◆ Material for the task ◆
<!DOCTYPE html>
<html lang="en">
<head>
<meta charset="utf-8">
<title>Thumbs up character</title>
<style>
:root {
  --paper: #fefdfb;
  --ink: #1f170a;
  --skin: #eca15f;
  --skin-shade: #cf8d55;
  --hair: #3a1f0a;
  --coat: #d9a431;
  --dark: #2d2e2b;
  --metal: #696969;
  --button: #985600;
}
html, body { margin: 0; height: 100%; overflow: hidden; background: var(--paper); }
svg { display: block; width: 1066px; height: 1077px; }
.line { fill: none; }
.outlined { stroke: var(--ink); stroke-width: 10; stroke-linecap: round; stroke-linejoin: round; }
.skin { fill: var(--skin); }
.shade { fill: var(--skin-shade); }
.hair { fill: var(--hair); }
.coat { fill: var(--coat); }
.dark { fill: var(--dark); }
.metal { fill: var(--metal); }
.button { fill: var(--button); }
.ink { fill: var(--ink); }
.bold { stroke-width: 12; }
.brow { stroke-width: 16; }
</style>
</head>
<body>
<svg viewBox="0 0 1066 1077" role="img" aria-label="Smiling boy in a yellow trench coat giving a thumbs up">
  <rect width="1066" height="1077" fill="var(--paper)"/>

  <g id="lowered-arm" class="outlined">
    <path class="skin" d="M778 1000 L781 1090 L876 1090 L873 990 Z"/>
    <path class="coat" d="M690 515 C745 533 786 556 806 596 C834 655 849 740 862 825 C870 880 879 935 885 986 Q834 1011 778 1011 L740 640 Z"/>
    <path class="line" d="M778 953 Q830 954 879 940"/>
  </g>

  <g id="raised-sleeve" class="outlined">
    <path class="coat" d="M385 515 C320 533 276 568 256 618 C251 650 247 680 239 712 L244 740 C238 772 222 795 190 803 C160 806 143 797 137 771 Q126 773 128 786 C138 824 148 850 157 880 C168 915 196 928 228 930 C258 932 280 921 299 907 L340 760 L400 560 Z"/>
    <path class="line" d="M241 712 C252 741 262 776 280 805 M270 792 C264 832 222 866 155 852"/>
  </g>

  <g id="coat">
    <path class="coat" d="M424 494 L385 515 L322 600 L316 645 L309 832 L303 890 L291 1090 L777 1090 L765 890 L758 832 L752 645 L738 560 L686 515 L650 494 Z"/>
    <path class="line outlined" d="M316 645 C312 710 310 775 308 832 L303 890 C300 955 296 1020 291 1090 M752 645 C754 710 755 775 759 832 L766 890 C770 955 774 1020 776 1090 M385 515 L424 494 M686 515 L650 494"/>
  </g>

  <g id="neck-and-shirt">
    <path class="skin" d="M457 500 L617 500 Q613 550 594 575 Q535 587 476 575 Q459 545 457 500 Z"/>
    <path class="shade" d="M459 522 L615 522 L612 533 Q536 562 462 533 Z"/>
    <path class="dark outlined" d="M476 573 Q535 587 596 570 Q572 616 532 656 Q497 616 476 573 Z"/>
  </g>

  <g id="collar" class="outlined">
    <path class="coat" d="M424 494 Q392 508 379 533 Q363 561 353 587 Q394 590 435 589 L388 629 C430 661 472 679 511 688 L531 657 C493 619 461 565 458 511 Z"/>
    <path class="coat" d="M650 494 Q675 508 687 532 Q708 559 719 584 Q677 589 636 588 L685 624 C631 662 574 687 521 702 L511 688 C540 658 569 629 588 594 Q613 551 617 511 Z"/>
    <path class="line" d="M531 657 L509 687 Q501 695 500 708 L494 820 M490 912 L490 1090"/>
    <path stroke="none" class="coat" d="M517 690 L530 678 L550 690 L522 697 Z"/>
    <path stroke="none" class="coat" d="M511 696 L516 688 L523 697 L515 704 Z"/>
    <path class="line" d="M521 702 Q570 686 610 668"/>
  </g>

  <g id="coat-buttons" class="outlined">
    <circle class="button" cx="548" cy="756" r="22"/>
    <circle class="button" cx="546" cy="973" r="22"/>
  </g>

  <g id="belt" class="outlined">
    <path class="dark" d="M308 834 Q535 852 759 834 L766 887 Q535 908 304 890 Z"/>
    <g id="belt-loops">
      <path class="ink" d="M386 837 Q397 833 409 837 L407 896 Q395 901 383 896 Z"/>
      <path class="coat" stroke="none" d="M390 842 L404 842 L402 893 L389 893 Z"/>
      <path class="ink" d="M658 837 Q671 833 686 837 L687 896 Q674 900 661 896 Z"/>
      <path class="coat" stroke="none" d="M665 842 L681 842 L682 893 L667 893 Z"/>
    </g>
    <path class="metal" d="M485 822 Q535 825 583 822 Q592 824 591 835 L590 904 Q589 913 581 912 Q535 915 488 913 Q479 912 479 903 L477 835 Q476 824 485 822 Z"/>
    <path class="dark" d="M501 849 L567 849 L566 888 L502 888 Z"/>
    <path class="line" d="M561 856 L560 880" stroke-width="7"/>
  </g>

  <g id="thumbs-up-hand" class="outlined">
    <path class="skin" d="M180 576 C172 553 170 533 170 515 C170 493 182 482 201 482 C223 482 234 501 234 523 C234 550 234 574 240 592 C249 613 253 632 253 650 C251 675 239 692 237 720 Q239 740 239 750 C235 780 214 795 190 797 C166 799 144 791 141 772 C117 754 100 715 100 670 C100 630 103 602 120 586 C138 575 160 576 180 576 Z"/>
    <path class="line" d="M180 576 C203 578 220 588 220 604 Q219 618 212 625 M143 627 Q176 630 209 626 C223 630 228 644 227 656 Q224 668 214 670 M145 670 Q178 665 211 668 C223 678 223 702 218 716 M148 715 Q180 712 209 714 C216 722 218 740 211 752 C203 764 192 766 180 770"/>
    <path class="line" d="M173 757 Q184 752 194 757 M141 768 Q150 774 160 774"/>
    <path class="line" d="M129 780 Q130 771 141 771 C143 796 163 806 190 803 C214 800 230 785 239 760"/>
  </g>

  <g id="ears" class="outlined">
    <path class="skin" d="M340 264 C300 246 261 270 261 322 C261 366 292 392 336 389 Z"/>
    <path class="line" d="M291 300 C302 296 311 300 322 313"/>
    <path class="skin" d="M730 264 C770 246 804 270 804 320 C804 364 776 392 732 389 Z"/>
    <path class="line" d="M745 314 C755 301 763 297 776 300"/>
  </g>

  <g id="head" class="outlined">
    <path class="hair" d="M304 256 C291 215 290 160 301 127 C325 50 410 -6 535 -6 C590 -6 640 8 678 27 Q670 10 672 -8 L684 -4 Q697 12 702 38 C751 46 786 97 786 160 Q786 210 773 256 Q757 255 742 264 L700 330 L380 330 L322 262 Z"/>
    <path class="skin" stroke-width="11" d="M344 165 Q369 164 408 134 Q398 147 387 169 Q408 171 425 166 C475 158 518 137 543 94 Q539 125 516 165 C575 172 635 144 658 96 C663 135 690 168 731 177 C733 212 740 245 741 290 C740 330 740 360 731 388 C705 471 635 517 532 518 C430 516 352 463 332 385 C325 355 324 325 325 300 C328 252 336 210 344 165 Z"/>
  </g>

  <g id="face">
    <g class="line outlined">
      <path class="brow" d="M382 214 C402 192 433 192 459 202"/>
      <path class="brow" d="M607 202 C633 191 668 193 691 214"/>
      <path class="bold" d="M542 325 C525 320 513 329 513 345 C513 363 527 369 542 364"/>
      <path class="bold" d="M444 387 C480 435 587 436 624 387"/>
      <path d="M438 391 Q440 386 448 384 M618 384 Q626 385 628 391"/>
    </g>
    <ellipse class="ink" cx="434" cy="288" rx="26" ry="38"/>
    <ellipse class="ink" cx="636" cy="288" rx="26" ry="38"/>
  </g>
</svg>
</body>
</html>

◆ What this task involves ◆
The exercise is to copy out every line above that has the word "fill" in it.

◆ Your response ◆
.line { fill: none; }
.skin { fill: var(--skin); }
.shade { fill: var(--skin-shade); }
.hair { fill: var(--hair); }
.coat { fill: var(--coat); }
.dark { fill: var(--dark); }
.metal { fill: var(--metal); }
.button { fill: var(--button); }
.ink { fill: var(--ink); }
  <rect width="1066" height="1077" fill="var(--paper)"/>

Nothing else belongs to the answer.